            As similar as we Americans wish we were, our willingness to emphasize our similarities sometimes lingers in our closed mouths like so many bad throat lozenges. If, on the street, we asked for people’s views on prohibiting (brown) children from receiving an education, most respondents would be opposed, citing the negative societal effects of an undereducated generation.  Likewise, if election results showed results similar to those obtained through a public opinion survey, then elections would be decided before the polls close.  In these survey/election processes, we find the duality of the American status quo.  We’re all for change, but why so fast, and why so loco? 
Immigrants have been coming to this country even before declarations were penned or proclamations were uttered. Conservative fringes that attempt to proselytize humanity in the guise of purity, while instilling fear in their contemporaries of how nonwhites in this country will ultimately overwhelm or undermine our "sistema franca”, have existed since lords ruled over serfs. And what American, at some point, hasn’t felt the nationalistic pride of one accord being sung by brethren and foe, holiday-time benevolences of wheat and wine with those less fortunate. We hold this virtue as part of our American culture, but doesn’t American culture (or it's cultural elitism) habitually brush aside the calls for justice by its’ smallest minorities?  Does it not contain derisive groups extolling the purity of being Caucasian, while forgetting, linguistically, that Caucasian wouldn’t exist without the Asian? Do we not recall many U.S. presidents subjugating their moral imperatives to merely get reelected?  To denigrate the future of our culture, merely by emphasizing the existence of another, only serves to dilute the culture of the denigrater.
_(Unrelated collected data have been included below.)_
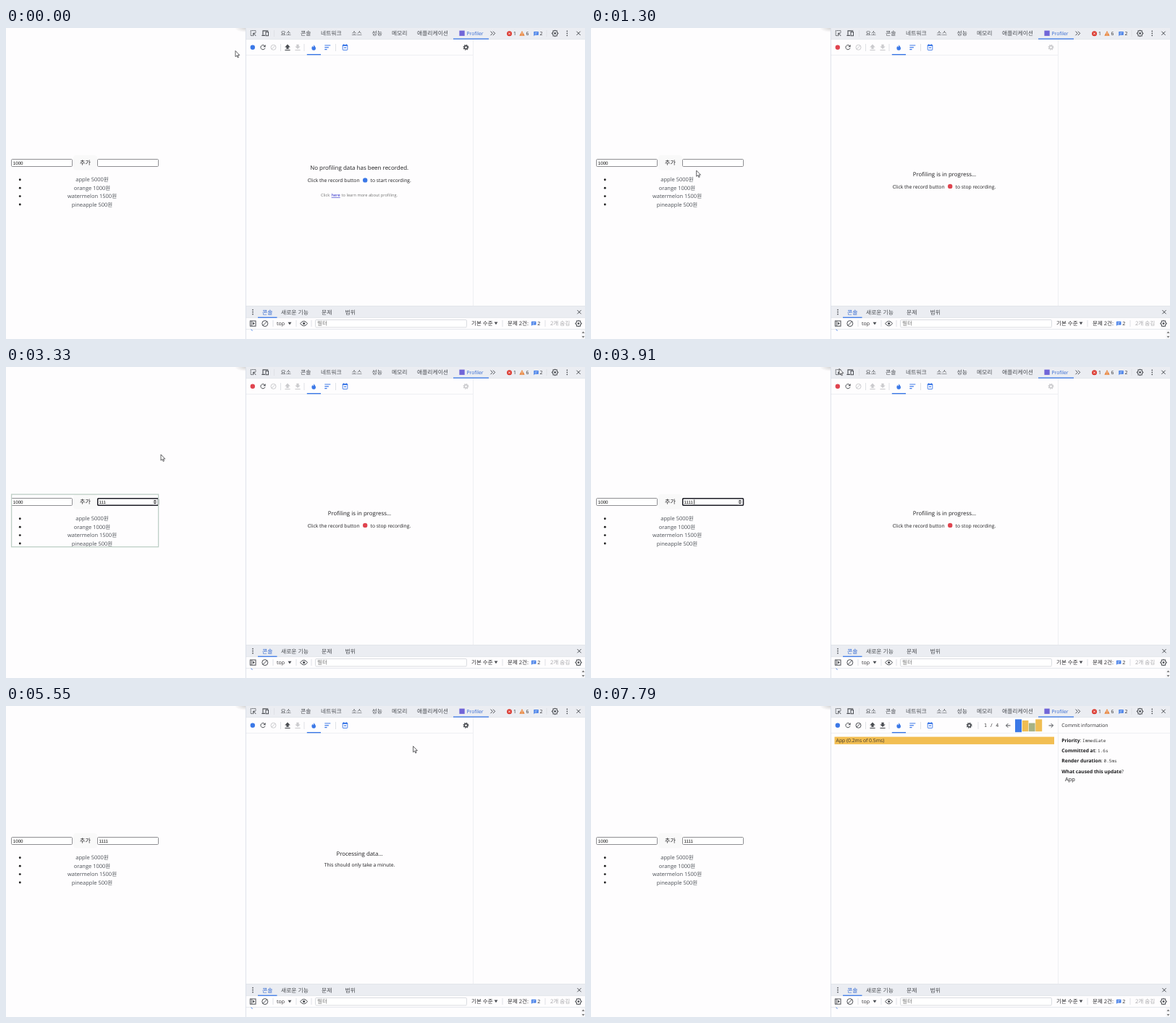
Write an HTML page that moves like this. It is 800 px wide and 430 px high and loops after 7.82 s.

```html
<!DOCTYPE html>
<html lang="ko">
<head>
<meta charset="utf-8">
<title>Profiler recording</title>
<style>
  html, body { margin: 0; width: 100%; height: 100%; overflow: hidden; background: #fefdfe; }
  svg { display: block; width: 800px; height: 430px; font-family: "Open Sans", "Noto Sans CJK KR", "Noto Sans CJK", sans-serif; }
  text { text-rendering: geometricPrecision; }
  .mono { font-family: "Noto Sans Mono", monospace; }
  .field { font-family: "Liberation Sans", sans-serif; }
</style>
</head>
<body>
<svg id="stage" viewBox="0 0 800 430" xmlns="http://www.w3.org/2000/svg"></svg>
<script>
const LOOP = 7820;
const BLUE = '#3b78e7', RED = '#e0444f', DARK = '#4a4d52', PALE = '#cbcbce';
const BAR = '#ebedf2', RULE = '#eeeff3';
const CLICK_START = 700, FOCUS = 1970, CLICK_STOP = 4880, RESULTS = 5690;
const KEYS = [2390, 2560, 2800, 3430];
const HIGHLIGHT_END = 3700;
const HIGHLIGHT_COLORS = ['#a9cfcb', '#b6cec8', '#becfc6', '#c6d0c0'];

const text = (x, y, str, size, fill = '#2b2b2e', attrs = '') =>
  `<text x="${x}" y="${y}" font-size="${size}" fill="${fill}" ${attrs}>${str}</text>`;
const middle = (x, y, str, size, fill = '#1c1c1e') => text(x, y, str, size, fill, 'text-anchor="middle"');
const rect = (x, y, w, h, fill, attrs = '') =>
  `<rect x="${x}" y="${y}" width="${w}" height="${h}" fill="${fill}" ${attrs}/>`;
const line = (d, color, width = 1, attrs = '') =>
  `<path d="${d}" fill="none" stroke="${color}" stroke-width="${width}" ${attrs}/>`;
const fill = (d, color) => `<path d="${d}" fill="${color}"/>`;
const dot = (x, y, r, color, attrs = '') => `<circle cx="${x}" cy="${y}" r="${r}" fill="${color}" ${attrs}/>`;
const group = (id, body) => `<g id="${id}">${body}</g>`;

// Icons
const gear = (x, y, color) =>
  dot(x, y, 2.2, 'none', `stroke="${color}" stroke-width="1.7"`) +
  dot(x, y, 3.4, 'none', `stroke="${color}" stroke-width="1.2" stroke-dasharray="${3.4 * Math.PI / 8}"`);
const hexGear = (x, y) =>
  line(`M${x - 4.2} ${y}l1.4 -1.5l.3 -2.1h2.1l.4 -.5l.4 .5h2.1l.3 2.1l1.4 1.5l-1.4 1.5l-.3 2.1h-2.1l-.4 .5l-.4 -.5h-2.1l-.3 -2.1z`, DARK, 1.1) +
  dot(x, y, 1.4, DARK);
const ban = (x, y, color, r = 3.5) =>
  dot(x, y, r, 'none', `stroke="${color}"`) + line(`M${x - r * .7} ${y + r * .7}l${r * 1.4} ${-r * 1.4}`, color);
const cross = (x, y) => line(`M${x - 2.6} ${y - 2.6}l5.2 5.2m0 -5.2l-5.2 5.2`, DARK, 1);
const kebab = (x, y) => [-3, 0, 3].map(d => dot(x, y + d, .85, DARK)).join('');
const load = (x, up, color) =>
  fill(up ? `M${x} 22.6l3.7 3.9h-2.1v2.4h-3.2v-2.4h-2.1z` : `M${x} 28.9l-3.7-3.5h2.1v-2.6h3.2v2.6h2.1z`, color) +
  rect(x - 3.6, 30, 7.2, 1.1, color);
const bubble = (x, y) => fill(`M${x} ${y}h6.4v4.8h-5l-1.4 1.4z`, BLUE) +
  line(`M${x + 1.2} ${y + 1.6}h4m-4 1.6h2.8`, '#fff', .6);
const separator = (x, y, h) => line(`M${x} ${y}v${h}`, '#dfe1e6', 1);
const arrow = (x, dir, color) => line(`M${x - 3 * dir} 27h${6 * dir}m${-2.8 * dir} -2.8l${2.8 * dir} 2.8l${-2.8 * dir} 2.8`, color, 1);
const inputBox = x => rect(x, 181.5, 84, 10, '#fff', 'rx="1.2" stroke="#8e8e92"');
const fieldText = (str, x, attrs = '') => text(x, 188.8, str, 6.2, '#111', `class="field" ${attrs}`);

function page() {
  const items = ['apple 5000원', 'orange 1000원', 'watermelon 1500원', 'pineapple 500원'];
  return `<defs><radialGradient id="shade"><stop offset="0" stop-color="#999" stop-opacity=".4"/><stop offset="1" stop-color="#999" stop-opacity="0"/></radialGradient></defs>` +
    rect(0, 0, 800, 430, '#fefdfe') +
    `<ellipse cx="331" cy="0" rx="15" ry="6" fill="url(#shade)"/>` +
    rect(93, 176, 33, 20.5, '#f9f9f9', 'rx="4"') + middle(109.4, 189, '추가', 8) +
    inputBox(7.5) + fieldText('1000', 9.8) + inputBox(126.5) +
    group('focus',
      rect(126.7, 181.7, 83.8, 9.6, '#fff', 'rx="1.2" stroke="#1b1b24" stroke-width="1.5"')) +
    group('spinner', rect(202.5, 183, 6.5, 7.2, '#ededef') +
      fill('M203.7 186l2.1-2.3l2.1 2.3zM203.7 187.3l2.1 2.3l2.1-2.3z', '#444')) +
    fieldText('', 128.6, 'id="typed"') +
    rect(0, 183.4, .8, 6.4, '#222', 'id="caret"') +
    items.map((s, i) => dot(19.3, 209.8 + i * 11.4, 1.45, '#222') +
      middle(119, 212.3 + i * 11.4, s, 7.5, '#4c5157')).join('') +
    rect(7.6, 176.1, 203, 72.6, 'none', 'id="highlight" stroke-width="1.3"');
}

function topTabs() {
  const tabs = [[379.5, '요소'], [407, '콘솔'], [435, '네트워크'], [477.5, '소스'], [505.5, '성능'], [533, '메모리'], [568, '애플리케이션']];
  return rect(331, 0, 469, 430, '#fefdfe') + rect(331, 0, 469, 15.5, BAR) +
    line('M331 15.6H800', '#dde1e9', .7) +
    line('M342 10.6h-3.8v-7h6.8v3', DARK, 1, 'stroke-dasharray="1.4 .7"') +
    line('M345.3 11l-3.6-3.8m0 3v-3h3', DARK, 1) +
    line('M355 9.5v-5.6h7.3M353.4 10.4h4.5', DARK, 1.1) + rect(359, 5.5, 3.5, 5.2, 'none', `stroke="${DARK}"`) +
    separator(370.5, 3, 9) +
    tabs.map(([x, s]) => text(x, 9.9, s, 7.8, '#484b50')).join('') +
    rect(626.4, 3.6, 7.3, 7.3, '#7065d8') +
    text(636.5, 9.7, 'Profiler', 6.75, '#2f66d0') + rect(618, 14.4, 49, 1.3, BLUE) +
    line('M669.5 4.6l2.8 2.8l-2.8 2.8m3.4-5.6l2.8 2.8l-2.8 2.8', DARK) +
    dot(695.5, 7.7, 3.5, '#dc3b32') + line('M694.2 6.4l2.6 2.6m0-2.6l-2.6 2.6', '#fff', .8) +
    text(701, 10.2, '1', 6.8) +
    fill('M713 3.9l3.7 6.8h-7.4z', '#e8833a') + line('M713 6.2v2.3m0 .6v.8', '#fff', .8) +
    text(718.5, 10.2, '6', 6.8) + bubble(729.3, 5) + text(737.5, 10.2, '2', 6.8) +
    separator(747, 3, 9) + hexGear(758.6, 7.4) + kebab(775.3, 7.3) + cross(791, 7.3);
}

function toolbar() {
  return line('M331 37.5H645.5M645.5 16V384', RULE) +
    dot(340.8, 26.8, 3.2, BLUE, 'id="record"') +
    line('M357.3 24.6a3.1 3.1 0 1 0 .7 3', DARK, 1) + fill('M358.6 23v3.2h-3.2z', DARK) +
    separator(379.5, 22, 10) + separator(412, 22, 10) + separator(455.5, 22, 10) +
    fill('M425.3 22.9c.2 1.5 2.7 2.6 2.7 5a2.8 2.8 0 0 1-5.6 0c0-1.4.7-2.2 1.2-2.8l.7 1.3c.8-.9 1.1-2.1 1-3.5z', BLUE) +
    rect(415.8, 36, 19.2, 1.4, BLUE) +
    line('M440.3 24h8m-8 2.8h5.6m-5.6 2.8h3.2', BLUE, 1.2) +
    rect(465.2, 23.6, 6.6, 6.9, 'none', `stroke="${BLUE}" stroke-width=".9" rx=".6"`) + rect(465, 23.2, 7, 1.8, BLUE) +
    line('M466.7 22v2m3.6-2v2', BLUE, .8) + rect(466.9, 26.7, 3.2, 1.2, BLUE) +
    group('upOn', load(389, true, DARK)) + group('upOff', load(389, true, PALE)) +
    group('downOff', load(403, false, PALE) + ban(369.5, 26.8, PALE)) +
    group('gearOn', gear(635.5, 26.8, DARK)) + group('gearOff', gear(635.5, 26.8, PALE));
}

function panels() {
  const bold = s => `<tspan font-weight="700" fill="#1c1c1e">${s}</tspan>`;
  const fact = (y, label, value) =>
    text(650.3, y, `${bold(label)}: <tspan class="mono" font-size="6" fill="#333">${value}</tspan>`, 6.7);
  const bars = [[586, 18.4, 9, BLUE], [595.8, 20, 8.6, '#f0bd52'], [605, 23.6, 8.6, '#a6b285'], [614.2, 18.4, 9, '#f0bd52']];
  return group('idle', middle(488.2, 196.3, 'No profiling data has been recorded.', 7.97) +
      text(416.8, 213, 'Click the record button', 6.75, '#1c1c1e') + dot(496.2, 210.4, 3.2, BLUE) +
      text(503.6, 213, 'to start recording.', 6.75, '#1c1c1e') +
      text(435, 233.2, 'Click', 5.7, '#777') +
      text(449.6, 233.2, 'here', 5.7, '#2424c8', 'text-decoration="underline"') +
      text(463.6, 233.2, 'to learn more about profiling.', 5.65, '#777')) +
    group('recording', middle(488.5, 205, 'Profiling is in progress...', 7.9) +
      text(416.8, 221.5, 'Click the record button', 6.75, '#1c1c1e') + dot(496.2, 218.9, 3.2, RED) +
      text(503.6, 221.5, 'to stop recording.', 6.75, '#1c1c1e')) +
    group('processing', middle(488.5, 207.2, 'Processing data...', 7.9) +
      middle(488.5, 221.5, 'This should only take a minute.', 6.75)) +
    group('results', ban(369.5, 26.8, DARK) + load(403, false, DARK) +
      line('M645.5 37.5H800', RULE) + gear(522.6, 26.8, DARK) + separator(535, 22, 10) +
      text(543, 29.2, '1 / 4', 6.8, '#333', 'class="mono"') +
      arrow(576.5, -1, DARK) + arrow(635.5, 1, DARK) +
      bars.map(([x, y, w, c]) => rect(x, y, w, (c === BLUE ? 36.2 : 35.2) - y, c)).join('') +
      rect(336.5, 42.6, 303.5, 10.3, '#f2be52') + text(338.6, 50.3, 'App (0.2ms of 0.5ms)', 6.8, '#3a3428') +
      text(650.3, 29.4, 'Commit information', 6.75) +
      fact(50, 'Priority', 'Immediate') + fact(64.2, 'Committed at', '1.6s') + fact(78.4, 'Render duration', '0.5ms') +
      text(650.3, 92.7, bold('What caused this update') + '?', 6.7) + text(655, 104, 'App', 7.5, '#1c1c1e'));
}

function consoleDrawer() {
  const tabs = [[354, '콘솔', '#2f66d0'], [380, '새로운 기능'], [436, '문제'], [468.5, '범위']];
  return rect(331, 384.5, 469, 16, BAR) + line('M331 384.5H800M331 400.6H800M331 416.6H800', '#dfe2e9', .8) +
    kebab(341, 392.7) + tabs.map(([x, s, c = '#484b50']) => text(x, 395.5, s, 7.8, c)).join('') +
    rect(348, 399.6, 26.5, 1.3, BLUE) + cross(792, 392.7) +
    rect(337.4, 405, 7.6, 7.2, 'none', `stroke="${DARK}"`) + line('M339.6 405v7', DARK, .9) +
    fill('M341 406.6l2.8 2l-2.8 2z', DARK) + ban(357.8, 408.6, DARK, 4) + separator(369, 404, 9) +
    text(374, 411, 'top', 7) + fill('M389.6 406.8h4.8l-2.4 3.6z', DARK) + separator(401, 404, 9) +
    line('M406.6 408.6q5-6.6 10 0q-5 6.6-10 0z', DARK) + dot(411.6, 408.6, 1.6, DARK) +
    separator(422, 404, 9) +
    rect(427.5, 403.5, 209, 10.4, '#fff', 'rx="1.5" stroke="#d6d8de" stroke-width=".9"') +
    text(430, 411.4, '필터', 7.6, '#777') +
    text(643, 411.3, '기본 수준', 7.5) + fill('M674.6 406.6h4.8l-2.4 3.6z', DARK) + separator(686, 404, 9) +
    text(693, 411.3, '문제 2건:', 7.5) + bubble(726, 405.8) + text(734.2, 411.3, '2', 7) +
    separator(745, 404, 9) + text(752, 411.3, '2개 숨김', 7.6, '#a5a5a8') + hexGear(791, 408.6) +
    line('M338.5 417l2.2 1.4', BLUE, .9) +
    rect(794.5, 417, 5.5, 13, '#f6f6f8') + fill('M795.6 422l1.9-2.4l1.9 2.4zM795.6 426l1.9 2.4l1.9-2.4z', '#777') +
    line('M331.4 0V430', '#dadfe8', .9);
}

const pointer = group('pointer', `<path id="arrow" d="M0 0V8.2L1.9 6.5L3.2 9.5L4.5 8.9L3.2 6.1H5.8Z" fill="#fff" stroke="#3a3a3e" stroke-width=".8"/>` +
  line('M-1.5 -4h3M0 -4v8M-1.5 4h3', '#333', .8, 'id="beam"'));

const stage = document.getElementById('stage');
stage.innerHTML = page() + topTabs() + toolbar() + panels() + consoleDrawer() + pointer;

const $ = id => document.getElementById(id);
const show = (id, on) => $(id).setAttribute('visibility', on ? 'visible' : 'hidden');

// Pointer path: time, x, y
const PATH = [[30, 317, 31.5], [140, 321, 34], [360, 340, 27], [970, 340, 27], [1300, 145.7, 197], [1610, 152, 187],
  [2360, 152, 187], [2610, 162.7, 174.7], [3000, 214, 121], [3330, 214, 121], [3750, 354, 8], [3910, 343, 2.3],
  [4090, 338, 27], [4390, 339, 27], [5360, 339, 27], [5550, 562.6, 55.6], [RESULTS, 602, 45]];

function pointerAt(t) {
  const next = PATH.findIndex(p => p[0] > t);
  if (next === 0) return PATH[0].slice(1);
  if (next < 0) return PATH[PATH.length - 1].slice(1);
  const [t0, x0, y0] = PATH[next - 1], [t1, x1, y1] = PATH[next];
  const u = (t - t0) / (t1 - t0), k = u * u * (3 - 2 * u);
  return [x0 + (x1 - x0) * k, y0 + (y1 - y0) * k];
}

function render(t) {
  const idle = t < CLICK_START, done = t >= RESULTS;
  const recording = !idle && t < CLICK_STOP;
  const focused = t >= FOCUS && t < CLICK_STOP;
  const count = KEYS.filter(k => t >= k).length;
  const [x, y] = pointerAt(t);
  const overInput = x > 127 && x < 211 && y > 182 && y < 192;

  show('idle', idle);
  show('recording', recording);
  show('processing', t >= CLICK_STOP && !done);
  show('results', done);
  $('record').setAttribute('fill', recording ? RED : BLUE);
  show('upOn', !recording);
  show('upOff', recording);
  show('downOff', !done);
  show('gearOn', !recording && !done);
  show('gearOff', recording);

  show('focus', focused);
  show('spinner', focused || overInput);
  $('typed').textContent = '1'.repeat(count);
  const lastKey = count ? KEYS[count - 1] : FOCUS;
  show('caret', focused && (t - lastKey) % 950 < 490);
  $('caret').setAttribute('x', 128.8 + count * 3.3);
  show('highlight', count && t < HIGHLIGHT_END);
  $('highlight').setAttribute('stroke', HIGHLIGHT_COLORS[Math.max(0, count - 1)]);

  $('pointer').setAttribute('transform', `translate(${x.toFixed(2)} ${y.toFixed(2)})`);
  show('arrow', !done && !overInput);
  show('beam', !done && overInput);
}

let start;
function tick(now) {
  start ??= now;
  render((now - start) % LOOP);
  requestAnimationFrame(tick);
}
render(0);
requestAnimationFrame(tick);
</script>
</body>
</html>
```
In 1996, California’s Proposition 187 election results show that for every blue-haired person over the age of 50 with a either a fat pension and/or plenty of time on their hands to visit their local polling place, there were four middle to lower class working parents without ample time to cast their ballot.  Prop 187 passed with 59 percent of the vote, but technically, 59 percent of those who were able to vote, and that’s with only half of the registered voters participating in the election. Independent surveying of large groups of anonymous people also doesn’t have to take place within a 10-hour period, on one day, and at only a few select locations. And even if Prop 187 hadn't been thrown out by the courts, these election results show that if verbally asked, many people will respond with their heart. Unfortunately, the aorta doesn’t dislodge itself from the top of the heart and pull that lever in the booth, or touch that screen in the cubicle; only the mind can do that.
Given optimal conditions, humans will choose their best vision of a better future, but when restricted by time, finances, or overwhelming daily responsibilities, humans will choose the path of least interference. A lever isn’t a heartstring, and a person with a clipboard on a sunny street corner has a face, not a screen.  Don't let the polls and surveys proliferated on unscrupulous news channels determine your political leanings.  There are many minorities that are still left to be heard, if we only learn to listen.